“From the outset of our planning process, we have stated that the health, safety and well-being of our campus community were paramount in our actions,” said James Smith, president of Eastern Michigan University. “We also made clear that we would evolve our planning in order to be responsive to the changing science, data, government directives and other critical information regarding COVID-19.

“The events of the last week at campuses across the region and nation demonstrate that despite the best efforts to keep students, employees and communities safe from transmission, the dangers of increasing the spread of the virus and the challenges of maintaining physical distance and safe behavior heading into Labor Day weekend remain quite serious.”

EMU's in-person, on-campus courses make up approximately 20-25 percent of classes for the fall semester. Between Aug. 31-Sept. 20, those classes will be in an online format. 

A few of Michigan's public universities have already began classes, but most start classes next week.

Central Michigan University, which began classes last week, is experiencing a COVID-19 outbreak linked to parties, with 38 cases linked to the CMU community, and eight probable cases as of last week. School officials are threatening to fine or suspend students if they host or attend large gatherings, and possibly sending students home.

Northern Michigan University suspended classes for a week pending delayed COVID-19 test results, but in-person classes resume today.

The Upper Peninsula college tested 7,697 of the campus community, of which 34 were identified to have the virus, according to the NMU's COVID-19 dashboard. Of those, 24 were students living on campus, nine were students living off campus and three were NMU employees.

Unlike CMU, NMU spokesman Derek Hall said those who tested positive were not linked to large gatherings. The number of people who tested positive are 0.44% of the campus community, he said. 

Meanwhile, students and faculty are expressing concerns about face-to-face instruction.

Faculty members at the University of Michigan have protested. UM resident advisers in university housing have asked for more protections, according to the Michigan Daily, UM's student newspaper.

The Daily also spoke with UM President Mark Schlissel, who said he thinks UM has "a very good chance of doing this."

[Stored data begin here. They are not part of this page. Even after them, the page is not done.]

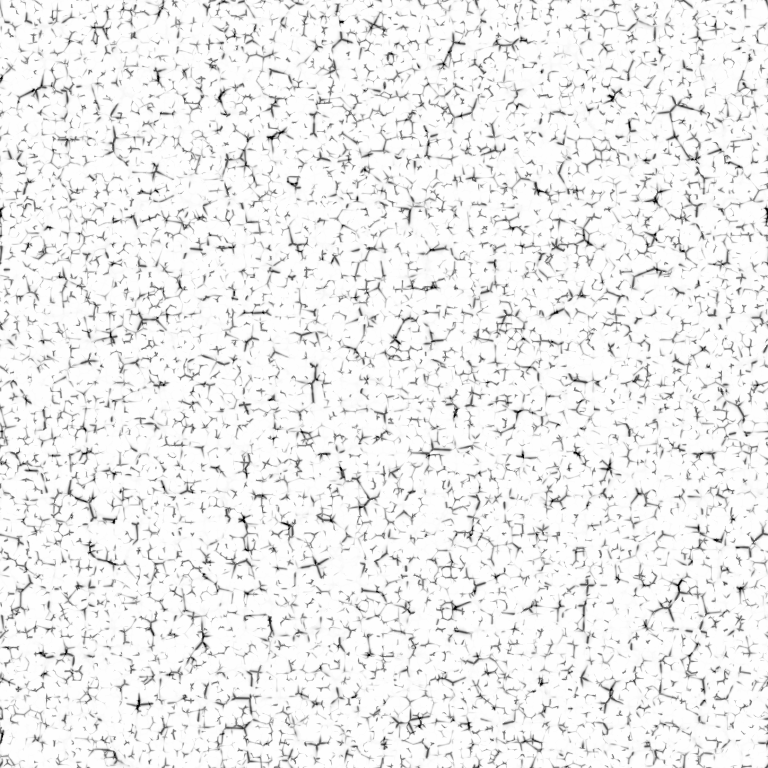
Write a Shadertoy shader that draws this texture.

```glsl
const vec3 PAPER = vec3(0.998);
const vec3 INK = vec3(0.03);
const float JITTER = 0.78;
const float CORE_INK = 0.58;
const float HALO_INK = 0.13;

vec2 hash22(vec2 p) {
    vec3 q = fract(vec3(p.xyx) * vec3(0.1031, 0.1030, 0.0973));
    q += dot(q, q.yzx + 33.33);
    return fract((q.xx + q.yz) * q.zy);
}

// Value noise that wraps after a whole number of cells
float tileNoise(vec2 uv, float cells, float seed) {
    vec2 p = uv * cells;
    vec2 base = floor(p);
    vec2 blend = smoothstep(0.0, 1.0, fract(p));
    vec2 lo = mod(base, cells) + seed;
    vec2 hi = mod(base + 1.0, cells) + seed;
    float bottom = mix(hash22(lo).x, hash22(vec2(hi.x, lo.y)).x, blend.x);
    float top = mix(hash22(vec2(lo.x, hi.y)).x, hash22(hi).x, blend.x);
    return mix(bottom, top, blend.y);
}

// Wrapping Voronoi: x = seed distance in cells, y = edge distance in canvas units
vec2 voronoi(vec2 uv, float cells, float seed) {
    vec2 p = uv * cells;
    vec2 base = floor(p);
    vec2 nearest = vec2(9.0);
    vec2 second = vec2(9.0);
    for (int j = -1; j <= 1; j++) {
        for (int i = -1; i <= 1; i++) {
            vec2 cell = base + vec2(i, j);
            vec2 jitter = (hash22(mod(cell, cells) + seed) - 0.5) * JITTER;
            vec2 offset = cell + 0.5 + jitter - p;
            if (dot(offset, offset) < dot(nearest, nearest)) {
                second = nearest;
                nearest = offset;
            } else if (dot(offset, offset) < dot(second, second)) {
                second = offset;
            }
        }
    }
    vec2 across = second - nearest;
    float edge = dot(0.5 * (nearest + second), across) / max(length(across), 0.001);
    return vec2(length(nearest), max(edge, 0.0) / cells);
}

// Tapered dashes along the cell edges, each inside a faint wide halo
float dashedCracks(vec2 uv, float cells, float seed, vec2 fade, float width,
                   float dashCells, vec2 dashRange) {
    vec2 cell = voronoi(uv, cells, seed);
    float dash = smoothstep(dashRange.x, dashRange.y, tileNoise(uv, dashCells, seed + 57.0));
    float line = cell.y / (width * mix(0.7, 1.1, dash));
    float core = CORE_INK * dash * exp(-line * line);
    float halo = HALO_INK * mix(0.18, 1.0, dash) * exp(-cell.y / (2.9 * width));
    return smoothstep(fade.x, fade.y, cell.x) * (core + halo);
}

void mainImage(out vec4 fragColor, in vec2 fragCoord) {
    vec2 uv = fragCoord / iResolution.xy;

    // Long cracks, short cracks and specks
    float ink = dashedCracks(uv, 34.0, 17.0, vec2(0.38, 0.70), 0.0015, 108.0, vec2(0.45, 0.76));
    ink += 0.75 * dashedCracks(uv, 56.0, 131.0, vec2(0.42, 0.78), 0.0013, 116.0, vec2(0.45, 0.76));
    ink += 0.80 * dashedCracks(uv, 88.0, 271.0, vec2(0.36, 0.66), 0.0012, 128.0, vec2(0.58, 0.84));
    ink = clamp(ink - 0.008, 0.0, 1.0);

    fragColor = vec4(mix(PAPER, INK, ink), 1.0);
}
```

"I’d be foolish to say that I was 100 percent confident because we’ve never done this before," Schlissel said. "To be honest, a big part of the reason we’re doing this, as I mentioned already, is out of a notion of the importance of education. The other things you get out of being on a college campus are the social aspects of learning that occur. But also out of respect to students, I get a little insulted when everybody says there’s no way that students are going to wear masks, and there’s no way that they’re not going to party in dangerous fashions, and there’s no way they’re mature enough to recognize the importance of the moment and behave like the adults that you all are ... I think you can and will step up as a community. I’d like to give the community the chance to actually figure out together, with us, how we can coexist with a disease that none of us welcomes, that’s a real problem for everybody."

Schlissel said he believes "it’s more likely than not that we will make it through the semester."  

Northern Michigan University graduate students have started a change.org petition that has garnered 715 signatures.

"The Centers for Disease Control’s (CDC) 'Considerations for Institutions of Higher Education' states that an environment which provides entirely virtual learning options, activities and events assumes the lowest risk of COVID-19 spread," according to the change.org petition. "Northern Michigan University is entirely capable of converting to an all-online format for the Fall 2020 semester, as it did for the majority of the Winter 2020 semester. However, current plans for the Fall 2020 semester include small, in-person gatherings which the CDC categorizes as “More Risk”, and “High Risk” for COVID-19 transmission.

kkozlowski@detroitnews.com